“If I was wearing a suit, there had to be a shirt and tie that matched,” Rogers explained. “If the shirt was forest green, I’d wear a coordinating jacquard tie or stripes, which was my way of showing that I had a point of view while still looking presentable.”
Rogers’s color palette may be bright, but he can send subtle messages. Here he worked to rethink the staples of American sportswear, loading classic silhouettes with oversaturated colors and heavily detailed prints of the Ken Scott and Celia Birtwell variety. All the oomph allows for moments of grandeur—a multicolored ball gown with spin-painting patterns that would make Damien Hirst jealous—but the evening fare takes a back seat to the more versatile looks.
Given the lengthy amount of time that pre-collections spend on the shelves, the season has taken on added importance. “Our preseasons are now our main seasons,” said Rogers. “So there is a lot of [focus] on this idea of comfort, being able to wear these clothes to more than just an event.”
Broadening the scope of his designs allowed Rogers to play with some new categories, most notably outerwear. His playful takes on pragmatic pieces seemed destined for Instagram glory. Offered in transparent PVC with rainbow squiggles covering nearly every inch, his raincoat is a delightful finishing touch that will have people wishing for rain.
Likewise, fluorescent hues and gradient stripes inject life into the most basic of basics, like shirtdresses and house gowns. Some of the collection’s energy can be attributed to the use of pastiche; the lineup wasn’t just a Southern homage or retro mashup. It was a mix of themes, eras, and muses united by Rogers’s affinity toward them.

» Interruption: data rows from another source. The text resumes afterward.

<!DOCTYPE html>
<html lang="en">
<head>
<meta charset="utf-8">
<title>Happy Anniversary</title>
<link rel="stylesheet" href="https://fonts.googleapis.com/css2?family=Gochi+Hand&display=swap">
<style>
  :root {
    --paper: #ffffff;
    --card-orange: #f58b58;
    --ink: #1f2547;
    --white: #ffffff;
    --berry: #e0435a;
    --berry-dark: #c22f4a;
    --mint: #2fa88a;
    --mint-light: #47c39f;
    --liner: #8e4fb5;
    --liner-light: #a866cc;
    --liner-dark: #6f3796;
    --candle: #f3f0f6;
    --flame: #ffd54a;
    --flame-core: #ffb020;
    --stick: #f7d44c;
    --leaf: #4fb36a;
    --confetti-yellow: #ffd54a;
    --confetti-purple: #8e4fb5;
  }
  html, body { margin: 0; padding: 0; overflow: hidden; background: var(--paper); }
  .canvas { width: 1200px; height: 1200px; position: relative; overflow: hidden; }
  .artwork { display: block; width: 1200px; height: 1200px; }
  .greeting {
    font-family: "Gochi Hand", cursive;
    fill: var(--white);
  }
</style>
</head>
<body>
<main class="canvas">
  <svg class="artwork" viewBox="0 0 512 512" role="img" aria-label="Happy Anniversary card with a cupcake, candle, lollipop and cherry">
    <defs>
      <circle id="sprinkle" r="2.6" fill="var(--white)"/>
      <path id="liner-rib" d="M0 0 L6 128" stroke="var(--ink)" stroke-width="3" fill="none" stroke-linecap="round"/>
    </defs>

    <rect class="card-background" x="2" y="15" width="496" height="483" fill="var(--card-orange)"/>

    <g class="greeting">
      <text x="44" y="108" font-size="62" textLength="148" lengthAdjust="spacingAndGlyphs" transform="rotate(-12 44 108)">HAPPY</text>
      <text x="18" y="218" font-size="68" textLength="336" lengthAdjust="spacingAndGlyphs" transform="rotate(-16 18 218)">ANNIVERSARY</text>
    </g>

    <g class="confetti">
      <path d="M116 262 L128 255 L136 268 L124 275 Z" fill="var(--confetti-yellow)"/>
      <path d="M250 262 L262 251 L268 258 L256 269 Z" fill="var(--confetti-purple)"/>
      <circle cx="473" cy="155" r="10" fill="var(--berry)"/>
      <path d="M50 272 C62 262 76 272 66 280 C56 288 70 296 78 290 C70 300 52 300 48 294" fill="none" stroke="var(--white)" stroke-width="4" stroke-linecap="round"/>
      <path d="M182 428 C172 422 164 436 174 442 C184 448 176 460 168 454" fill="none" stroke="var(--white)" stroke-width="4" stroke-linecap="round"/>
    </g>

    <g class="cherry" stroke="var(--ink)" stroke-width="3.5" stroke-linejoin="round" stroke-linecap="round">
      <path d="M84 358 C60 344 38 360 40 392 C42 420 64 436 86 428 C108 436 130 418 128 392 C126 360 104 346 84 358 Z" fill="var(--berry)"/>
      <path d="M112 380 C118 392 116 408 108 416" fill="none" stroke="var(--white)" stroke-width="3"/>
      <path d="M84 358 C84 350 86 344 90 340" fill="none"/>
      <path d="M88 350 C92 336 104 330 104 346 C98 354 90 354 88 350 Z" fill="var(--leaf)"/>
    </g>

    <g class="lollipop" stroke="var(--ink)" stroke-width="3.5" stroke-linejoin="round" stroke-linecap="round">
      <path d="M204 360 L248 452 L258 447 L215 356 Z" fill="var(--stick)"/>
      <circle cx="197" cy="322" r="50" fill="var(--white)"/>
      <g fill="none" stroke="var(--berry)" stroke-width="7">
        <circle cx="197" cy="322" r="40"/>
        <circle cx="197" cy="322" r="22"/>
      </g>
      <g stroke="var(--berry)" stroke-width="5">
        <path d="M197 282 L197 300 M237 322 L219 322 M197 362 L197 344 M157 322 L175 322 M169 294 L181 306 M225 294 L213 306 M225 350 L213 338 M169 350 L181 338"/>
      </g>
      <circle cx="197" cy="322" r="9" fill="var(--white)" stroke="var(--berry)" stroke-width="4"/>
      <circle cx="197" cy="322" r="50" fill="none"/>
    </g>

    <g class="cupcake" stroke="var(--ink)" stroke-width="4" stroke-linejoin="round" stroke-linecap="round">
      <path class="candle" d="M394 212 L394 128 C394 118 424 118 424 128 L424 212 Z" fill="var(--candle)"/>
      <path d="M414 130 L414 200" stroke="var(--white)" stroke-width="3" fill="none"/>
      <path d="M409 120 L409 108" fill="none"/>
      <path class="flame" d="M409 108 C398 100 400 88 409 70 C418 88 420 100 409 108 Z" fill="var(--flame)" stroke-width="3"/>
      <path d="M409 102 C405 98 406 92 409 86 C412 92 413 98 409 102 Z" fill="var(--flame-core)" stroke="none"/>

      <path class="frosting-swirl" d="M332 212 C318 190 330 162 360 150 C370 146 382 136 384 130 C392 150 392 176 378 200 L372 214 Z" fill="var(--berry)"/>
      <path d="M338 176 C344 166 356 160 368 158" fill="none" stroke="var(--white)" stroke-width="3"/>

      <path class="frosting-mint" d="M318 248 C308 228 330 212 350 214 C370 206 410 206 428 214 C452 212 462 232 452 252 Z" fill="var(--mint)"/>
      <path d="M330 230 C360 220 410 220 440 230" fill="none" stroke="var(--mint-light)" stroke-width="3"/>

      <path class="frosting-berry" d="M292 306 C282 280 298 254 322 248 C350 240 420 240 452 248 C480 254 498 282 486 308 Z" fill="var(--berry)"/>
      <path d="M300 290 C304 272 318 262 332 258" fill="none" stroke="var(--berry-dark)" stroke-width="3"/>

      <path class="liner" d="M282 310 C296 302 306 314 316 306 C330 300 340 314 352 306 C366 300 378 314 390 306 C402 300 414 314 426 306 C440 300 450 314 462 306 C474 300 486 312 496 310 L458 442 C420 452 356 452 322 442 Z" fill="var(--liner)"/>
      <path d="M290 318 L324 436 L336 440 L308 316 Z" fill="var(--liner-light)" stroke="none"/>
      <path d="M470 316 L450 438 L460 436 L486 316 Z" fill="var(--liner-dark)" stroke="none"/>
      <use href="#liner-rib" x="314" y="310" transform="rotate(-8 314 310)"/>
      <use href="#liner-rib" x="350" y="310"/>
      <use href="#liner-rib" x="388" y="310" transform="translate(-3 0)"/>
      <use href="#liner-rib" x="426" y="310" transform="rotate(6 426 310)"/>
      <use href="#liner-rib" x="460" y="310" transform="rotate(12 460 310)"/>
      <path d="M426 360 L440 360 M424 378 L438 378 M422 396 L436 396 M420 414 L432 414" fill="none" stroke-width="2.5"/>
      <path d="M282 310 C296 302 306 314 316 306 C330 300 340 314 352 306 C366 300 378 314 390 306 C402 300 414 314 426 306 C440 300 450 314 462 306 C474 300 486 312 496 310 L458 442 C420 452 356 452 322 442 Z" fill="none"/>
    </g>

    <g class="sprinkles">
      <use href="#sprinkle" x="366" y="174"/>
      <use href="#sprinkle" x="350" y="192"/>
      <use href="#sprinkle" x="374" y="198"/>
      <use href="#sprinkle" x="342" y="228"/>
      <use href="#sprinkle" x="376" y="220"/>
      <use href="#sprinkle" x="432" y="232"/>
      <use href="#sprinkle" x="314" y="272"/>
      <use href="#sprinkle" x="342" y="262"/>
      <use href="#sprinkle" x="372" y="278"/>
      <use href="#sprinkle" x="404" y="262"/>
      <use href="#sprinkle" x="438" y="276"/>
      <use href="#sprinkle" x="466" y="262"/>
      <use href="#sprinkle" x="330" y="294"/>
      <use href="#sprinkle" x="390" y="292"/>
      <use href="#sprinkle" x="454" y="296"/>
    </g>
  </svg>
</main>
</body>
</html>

A quick perusal and you’ll see modish prints, flapper silhouettes, fringe, the exaggerated proportions of late-’50s couture, Yayoi Kusama–Esque polka dots, and much more. “I started from such a visceral place,” he said. “Instead of an overly prescriptive vision, I wanted it to feel like [I was] going through my closet and finding pieces that made sense to me and how I wanted to show myself to the world. Ultimately that’s what I’m trying to do—create tools for people so they can express themselves fully.”